**Task objective**
Scan the entries for the word "markerWidth", and copy every line where it appears.

Stored records
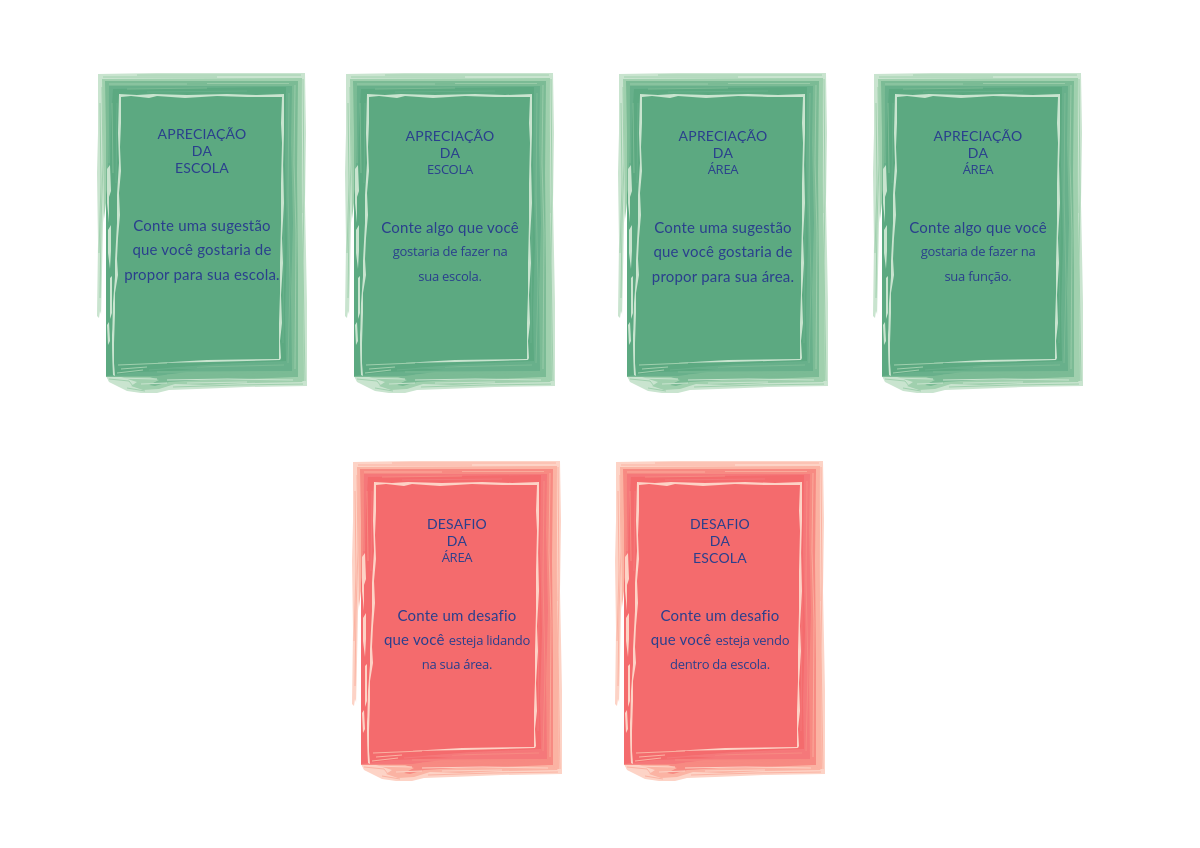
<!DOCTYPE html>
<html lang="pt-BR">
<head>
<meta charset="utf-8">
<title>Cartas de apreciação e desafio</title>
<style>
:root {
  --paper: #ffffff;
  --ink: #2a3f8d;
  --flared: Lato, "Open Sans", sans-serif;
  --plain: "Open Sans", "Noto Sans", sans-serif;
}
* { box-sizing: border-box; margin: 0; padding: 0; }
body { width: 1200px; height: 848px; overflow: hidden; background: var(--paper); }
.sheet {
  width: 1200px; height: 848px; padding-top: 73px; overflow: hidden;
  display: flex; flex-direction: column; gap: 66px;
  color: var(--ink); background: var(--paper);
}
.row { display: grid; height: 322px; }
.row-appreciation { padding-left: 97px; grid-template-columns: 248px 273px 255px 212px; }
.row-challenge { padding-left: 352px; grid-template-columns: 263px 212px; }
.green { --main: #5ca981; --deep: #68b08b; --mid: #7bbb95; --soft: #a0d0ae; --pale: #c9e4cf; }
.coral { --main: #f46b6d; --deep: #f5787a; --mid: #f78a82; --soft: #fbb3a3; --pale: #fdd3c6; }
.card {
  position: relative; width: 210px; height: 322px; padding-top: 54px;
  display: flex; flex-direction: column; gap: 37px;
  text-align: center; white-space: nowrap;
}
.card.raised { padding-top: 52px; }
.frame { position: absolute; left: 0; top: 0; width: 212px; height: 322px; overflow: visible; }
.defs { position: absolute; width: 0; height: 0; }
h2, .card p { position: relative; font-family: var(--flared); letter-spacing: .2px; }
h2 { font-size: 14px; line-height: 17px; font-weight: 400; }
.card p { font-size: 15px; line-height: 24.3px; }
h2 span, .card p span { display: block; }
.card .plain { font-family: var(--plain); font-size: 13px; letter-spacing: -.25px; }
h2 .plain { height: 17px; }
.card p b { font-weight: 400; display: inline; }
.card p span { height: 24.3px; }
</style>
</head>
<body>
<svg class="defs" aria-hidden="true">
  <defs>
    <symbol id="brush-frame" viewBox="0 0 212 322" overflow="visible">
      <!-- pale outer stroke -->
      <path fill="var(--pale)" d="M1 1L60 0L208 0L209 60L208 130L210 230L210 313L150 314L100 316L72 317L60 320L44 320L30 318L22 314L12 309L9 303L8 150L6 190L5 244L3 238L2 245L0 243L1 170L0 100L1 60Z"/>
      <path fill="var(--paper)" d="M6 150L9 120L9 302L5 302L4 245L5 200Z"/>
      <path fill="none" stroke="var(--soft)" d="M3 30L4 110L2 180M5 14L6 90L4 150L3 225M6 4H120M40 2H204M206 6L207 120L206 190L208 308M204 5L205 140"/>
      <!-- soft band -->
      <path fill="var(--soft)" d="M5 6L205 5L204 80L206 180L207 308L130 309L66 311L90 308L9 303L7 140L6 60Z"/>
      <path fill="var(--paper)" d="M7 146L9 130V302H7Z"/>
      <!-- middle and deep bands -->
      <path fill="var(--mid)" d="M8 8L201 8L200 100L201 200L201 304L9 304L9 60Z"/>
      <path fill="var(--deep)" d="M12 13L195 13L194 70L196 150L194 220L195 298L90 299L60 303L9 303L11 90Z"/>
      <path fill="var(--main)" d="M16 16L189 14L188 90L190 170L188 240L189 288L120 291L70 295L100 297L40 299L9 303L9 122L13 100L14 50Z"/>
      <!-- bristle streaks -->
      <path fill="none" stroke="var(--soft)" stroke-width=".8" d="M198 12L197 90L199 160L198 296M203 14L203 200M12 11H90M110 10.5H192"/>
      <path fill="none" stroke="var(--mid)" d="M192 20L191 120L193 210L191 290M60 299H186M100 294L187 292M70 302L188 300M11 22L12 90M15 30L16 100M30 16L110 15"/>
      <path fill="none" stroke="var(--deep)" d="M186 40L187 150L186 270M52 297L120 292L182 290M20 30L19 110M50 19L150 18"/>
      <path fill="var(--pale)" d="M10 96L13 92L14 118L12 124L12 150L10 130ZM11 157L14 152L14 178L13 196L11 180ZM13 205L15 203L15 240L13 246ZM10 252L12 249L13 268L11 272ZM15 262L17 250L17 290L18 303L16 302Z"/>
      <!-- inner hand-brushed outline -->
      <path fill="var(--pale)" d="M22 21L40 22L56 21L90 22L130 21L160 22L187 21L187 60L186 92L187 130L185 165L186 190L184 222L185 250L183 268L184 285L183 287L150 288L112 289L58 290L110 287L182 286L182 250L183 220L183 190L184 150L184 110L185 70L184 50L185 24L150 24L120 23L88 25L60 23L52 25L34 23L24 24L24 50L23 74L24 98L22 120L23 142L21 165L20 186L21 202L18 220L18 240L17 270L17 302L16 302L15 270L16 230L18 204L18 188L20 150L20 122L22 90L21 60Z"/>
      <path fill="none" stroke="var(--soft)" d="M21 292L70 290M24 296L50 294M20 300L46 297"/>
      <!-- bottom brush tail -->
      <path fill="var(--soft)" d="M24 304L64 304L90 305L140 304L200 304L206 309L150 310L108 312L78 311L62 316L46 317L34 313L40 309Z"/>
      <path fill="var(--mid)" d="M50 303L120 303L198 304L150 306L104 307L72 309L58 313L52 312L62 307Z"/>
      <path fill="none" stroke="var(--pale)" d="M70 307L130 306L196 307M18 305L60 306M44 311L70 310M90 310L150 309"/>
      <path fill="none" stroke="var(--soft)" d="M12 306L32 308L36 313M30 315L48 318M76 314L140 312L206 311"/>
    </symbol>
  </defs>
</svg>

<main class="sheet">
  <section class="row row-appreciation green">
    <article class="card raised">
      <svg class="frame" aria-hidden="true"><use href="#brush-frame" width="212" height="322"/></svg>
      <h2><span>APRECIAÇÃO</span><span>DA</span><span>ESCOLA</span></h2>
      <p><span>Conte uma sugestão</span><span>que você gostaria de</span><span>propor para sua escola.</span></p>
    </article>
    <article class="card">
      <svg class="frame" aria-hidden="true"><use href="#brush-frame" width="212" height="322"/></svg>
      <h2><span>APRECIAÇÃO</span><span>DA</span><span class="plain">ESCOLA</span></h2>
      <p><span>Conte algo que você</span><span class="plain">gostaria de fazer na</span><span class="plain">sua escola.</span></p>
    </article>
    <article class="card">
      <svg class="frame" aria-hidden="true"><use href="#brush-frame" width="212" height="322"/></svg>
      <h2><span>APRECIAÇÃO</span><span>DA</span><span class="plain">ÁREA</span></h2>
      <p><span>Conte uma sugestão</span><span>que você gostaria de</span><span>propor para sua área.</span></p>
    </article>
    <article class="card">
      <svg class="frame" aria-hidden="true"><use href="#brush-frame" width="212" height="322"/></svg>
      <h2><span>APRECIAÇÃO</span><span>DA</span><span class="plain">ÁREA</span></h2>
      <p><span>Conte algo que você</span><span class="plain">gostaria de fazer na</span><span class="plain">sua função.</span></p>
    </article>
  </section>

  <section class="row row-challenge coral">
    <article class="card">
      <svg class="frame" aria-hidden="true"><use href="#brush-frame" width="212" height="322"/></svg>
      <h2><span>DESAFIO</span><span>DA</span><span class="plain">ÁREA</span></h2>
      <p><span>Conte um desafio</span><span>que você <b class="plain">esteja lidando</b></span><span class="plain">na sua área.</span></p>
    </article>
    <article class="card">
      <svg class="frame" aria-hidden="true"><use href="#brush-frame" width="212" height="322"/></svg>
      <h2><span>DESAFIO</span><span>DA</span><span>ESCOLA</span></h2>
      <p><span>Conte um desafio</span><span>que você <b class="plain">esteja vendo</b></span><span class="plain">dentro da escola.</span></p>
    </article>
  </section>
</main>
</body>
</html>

--

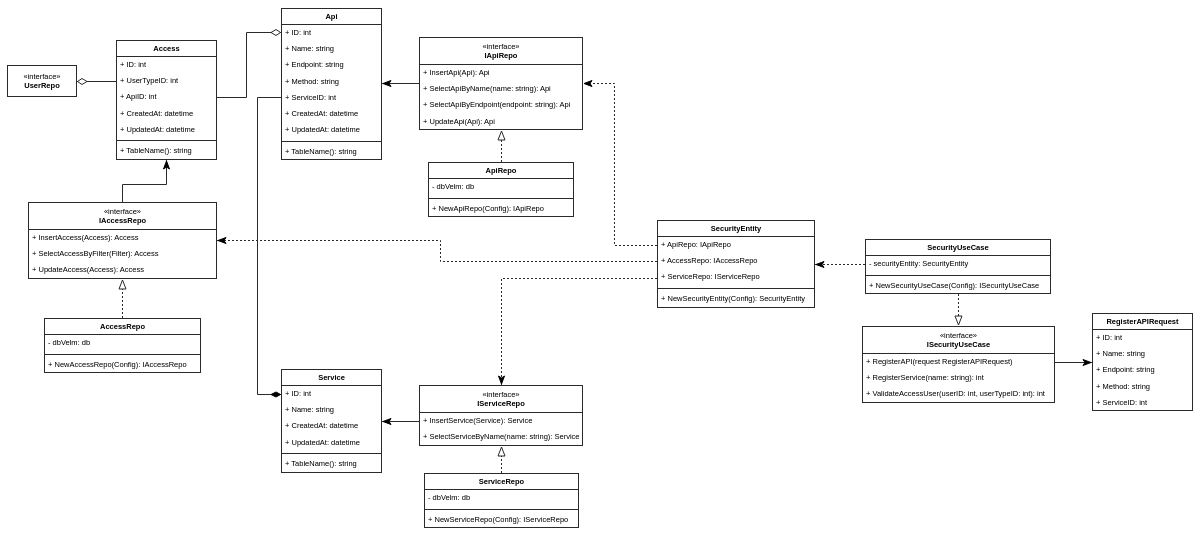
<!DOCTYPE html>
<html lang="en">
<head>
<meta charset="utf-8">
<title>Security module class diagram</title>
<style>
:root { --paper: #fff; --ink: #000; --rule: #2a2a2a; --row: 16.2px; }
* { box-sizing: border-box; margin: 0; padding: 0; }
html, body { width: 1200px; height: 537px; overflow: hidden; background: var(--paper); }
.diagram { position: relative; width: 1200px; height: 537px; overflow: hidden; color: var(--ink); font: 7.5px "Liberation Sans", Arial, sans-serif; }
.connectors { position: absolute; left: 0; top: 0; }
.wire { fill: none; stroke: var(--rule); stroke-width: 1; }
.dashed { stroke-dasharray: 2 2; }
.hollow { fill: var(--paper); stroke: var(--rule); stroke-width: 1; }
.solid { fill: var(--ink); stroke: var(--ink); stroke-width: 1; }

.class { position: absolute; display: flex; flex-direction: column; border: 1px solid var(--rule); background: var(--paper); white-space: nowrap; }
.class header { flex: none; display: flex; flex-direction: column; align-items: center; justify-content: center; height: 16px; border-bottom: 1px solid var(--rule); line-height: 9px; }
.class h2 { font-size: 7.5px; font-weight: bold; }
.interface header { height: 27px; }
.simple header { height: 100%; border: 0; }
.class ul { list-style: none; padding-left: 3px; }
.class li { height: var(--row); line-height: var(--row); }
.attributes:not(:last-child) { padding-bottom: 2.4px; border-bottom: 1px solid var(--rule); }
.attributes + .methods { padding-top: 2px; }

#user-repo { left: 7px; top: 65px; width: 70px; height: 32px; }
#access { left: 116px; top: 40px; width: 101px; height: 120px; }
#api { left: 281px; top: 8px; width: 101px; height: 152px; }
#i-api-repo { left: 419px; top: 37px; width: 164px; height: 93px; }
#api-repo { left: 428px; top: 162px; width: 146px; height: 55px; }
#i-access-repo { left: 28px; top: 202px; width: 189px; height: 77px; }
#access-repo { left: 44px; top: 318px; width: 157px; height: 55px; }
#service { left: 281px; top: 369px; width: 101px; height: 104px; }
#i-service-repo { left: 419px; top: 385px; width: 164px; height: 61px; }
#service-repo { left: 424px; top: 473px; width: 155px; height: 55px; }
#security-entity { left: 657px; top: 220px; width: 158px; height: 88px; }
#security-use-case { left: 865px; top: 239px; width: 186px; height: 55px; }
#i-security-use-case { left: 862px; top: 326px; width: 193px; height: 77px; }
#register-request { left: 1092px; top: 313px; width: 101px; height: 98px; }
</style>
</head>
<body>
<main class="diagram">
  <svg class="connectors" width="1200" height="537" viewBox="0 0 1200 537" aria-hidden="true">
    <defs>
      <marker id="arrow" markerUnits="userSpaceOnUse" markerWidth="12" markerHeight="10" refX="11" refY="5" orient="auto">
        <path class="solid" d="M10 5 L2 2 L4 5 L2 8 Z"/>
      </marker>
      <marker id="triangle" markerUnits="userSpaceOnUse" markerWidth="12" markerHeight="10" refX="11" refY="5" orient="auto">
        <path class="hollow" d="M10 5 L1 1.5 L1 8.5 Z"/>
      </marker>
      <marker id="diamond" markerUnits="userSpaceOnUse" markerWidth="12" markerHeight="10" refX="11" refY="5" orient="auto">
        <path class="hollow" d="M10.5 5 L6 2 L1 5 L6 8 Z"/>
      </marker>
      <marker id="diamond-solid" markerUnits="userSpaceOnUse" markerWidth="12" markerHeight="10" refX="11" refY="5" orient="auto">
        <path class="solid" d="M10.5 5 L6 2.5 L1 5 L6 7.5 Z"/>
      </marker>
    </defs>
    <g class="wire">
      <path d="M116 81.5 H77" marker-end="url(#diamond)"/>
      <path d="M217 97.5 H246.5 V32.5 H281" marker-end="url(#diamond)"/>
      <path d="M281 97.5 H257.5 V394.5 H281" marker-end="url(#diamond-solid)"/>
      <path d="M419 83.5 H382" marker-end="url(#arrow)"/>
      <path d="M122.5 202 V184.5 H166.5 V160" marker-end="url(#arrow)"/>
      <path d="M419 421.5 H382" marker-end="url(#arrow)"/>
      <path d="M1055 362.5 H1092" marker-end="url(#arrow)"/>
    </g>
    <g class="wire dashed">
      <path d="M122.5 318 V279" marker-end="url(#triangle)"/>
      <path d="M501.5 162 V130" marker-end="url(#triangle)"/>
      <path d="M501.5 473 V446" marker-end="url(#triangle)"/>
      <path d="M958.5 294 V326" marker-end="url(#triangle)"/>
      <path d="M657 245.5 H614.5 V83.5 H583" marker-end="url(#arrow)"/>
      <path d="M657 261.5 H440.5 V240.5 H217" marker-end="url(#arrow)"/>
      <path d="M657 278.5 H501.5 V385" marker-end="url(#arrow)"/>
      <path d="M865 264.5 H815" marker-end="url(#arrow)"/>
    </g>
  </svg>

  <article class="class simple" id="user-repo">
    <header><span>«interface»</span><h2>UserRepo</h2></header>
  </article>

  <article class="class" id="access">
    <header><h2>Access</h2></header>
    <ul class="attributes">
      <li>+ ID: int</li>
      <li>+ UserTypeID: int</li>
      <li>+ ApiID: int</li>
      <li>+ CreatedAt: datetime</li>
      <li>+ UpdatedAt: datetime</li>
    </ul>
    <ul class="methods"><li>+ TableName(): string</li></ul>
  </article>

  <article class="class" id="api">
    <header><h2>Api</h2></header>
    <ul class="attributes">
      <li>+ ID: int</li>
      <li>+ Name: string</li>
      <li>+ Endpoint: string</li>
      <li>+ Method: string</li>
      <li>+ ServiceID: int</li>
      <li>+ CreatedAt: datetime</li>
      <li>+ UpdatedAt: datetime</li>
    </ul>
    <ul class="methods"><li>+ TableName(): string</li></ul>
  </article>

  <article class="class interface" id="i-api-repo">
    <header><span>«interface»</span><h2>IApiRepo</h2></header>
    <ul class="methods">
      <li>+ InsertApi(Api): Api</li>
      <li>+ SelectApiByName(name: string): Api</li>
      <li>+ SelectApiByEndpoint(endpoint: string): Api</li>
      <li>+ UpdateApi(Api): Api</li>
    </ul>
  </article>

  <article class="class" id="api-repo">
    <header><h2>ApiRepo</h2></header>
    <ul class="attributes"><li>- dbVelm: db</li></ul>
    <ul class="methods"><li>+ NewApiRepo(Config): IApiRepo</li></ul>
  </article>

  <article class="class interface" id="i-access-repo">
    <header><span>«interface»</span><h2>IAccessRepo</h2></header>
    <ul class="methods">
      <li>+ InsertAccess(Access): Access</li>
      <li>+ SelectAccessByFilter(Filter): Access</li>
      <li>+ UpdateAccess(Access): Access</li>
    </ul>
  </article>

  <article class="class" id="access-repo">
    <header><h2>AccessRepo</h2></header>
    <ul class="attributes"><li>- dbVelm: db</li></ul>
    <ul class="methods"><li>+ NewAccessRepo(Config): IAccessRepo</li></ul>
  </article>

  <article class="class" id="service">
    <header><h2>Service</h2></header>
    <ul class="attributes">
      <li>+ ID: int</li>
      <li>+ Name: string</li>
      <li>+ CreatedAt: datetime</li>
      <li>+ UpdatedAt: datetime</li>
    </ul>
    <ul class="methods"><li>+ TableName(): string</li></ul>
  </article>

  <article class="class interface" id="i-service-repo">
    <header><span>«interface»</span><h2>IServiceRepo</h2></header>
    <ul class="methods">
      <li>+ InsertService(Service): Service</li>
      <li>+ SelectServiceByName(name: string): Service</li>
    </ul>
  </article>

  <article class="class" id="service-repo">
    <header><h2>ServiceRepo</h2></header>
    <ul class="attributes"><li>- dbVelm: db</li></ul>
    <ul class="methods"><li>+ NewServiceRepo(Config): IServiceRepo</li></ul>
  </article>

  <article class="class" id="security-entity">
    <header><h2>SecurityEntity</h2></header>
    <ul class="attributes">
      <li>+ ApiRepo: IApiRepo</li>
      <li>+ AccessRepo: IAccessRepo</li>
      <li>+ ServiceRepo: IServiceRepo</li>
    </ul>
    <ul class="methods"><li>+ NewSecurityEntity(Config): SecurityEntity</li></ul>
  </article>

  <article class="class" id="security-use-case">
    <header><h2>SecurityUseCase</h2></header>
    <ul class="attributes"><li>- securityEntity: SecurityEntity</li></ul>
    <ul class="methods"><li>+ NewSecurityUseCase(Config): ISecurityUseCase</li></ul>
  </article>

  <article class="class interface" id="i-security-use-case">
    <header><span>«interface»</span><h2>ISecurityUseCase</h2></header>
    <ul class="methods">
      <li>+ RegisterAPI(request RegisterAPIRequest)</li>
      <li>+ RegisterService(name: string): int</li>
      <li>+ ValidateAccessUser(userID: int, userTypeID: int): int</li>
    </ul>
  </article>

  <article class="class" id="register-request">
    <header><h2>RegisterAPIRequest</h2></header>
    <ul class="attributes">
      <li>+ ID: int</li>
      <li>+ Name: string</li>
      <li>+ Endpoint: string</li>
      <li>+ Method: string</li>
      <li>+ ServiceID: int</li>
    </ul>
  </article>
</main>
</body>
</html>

**Answer to the problem**
      <marker id="arrow" markerUnits="userSpaceOnUse" markerWidth="12" markerHeight="10" refX="11" refY="5" orient="auto">
      <marker id="triangle" markerUnits="userSpaceOnUse" markerWidth="12" markerHeight="10" refX="11" refY="5" orient="auto">
      <marker id="diamond" markerUnits="userSpaceOnUse" markerWidth="12" markerHeight="10" refX="11" refY="5" orient="auto">
      <marker id="diamond-solid" markerUnits="userSpaceOnUse" markerWidth="12" markerHeight="10" refX="11" refY="5" orient="auto">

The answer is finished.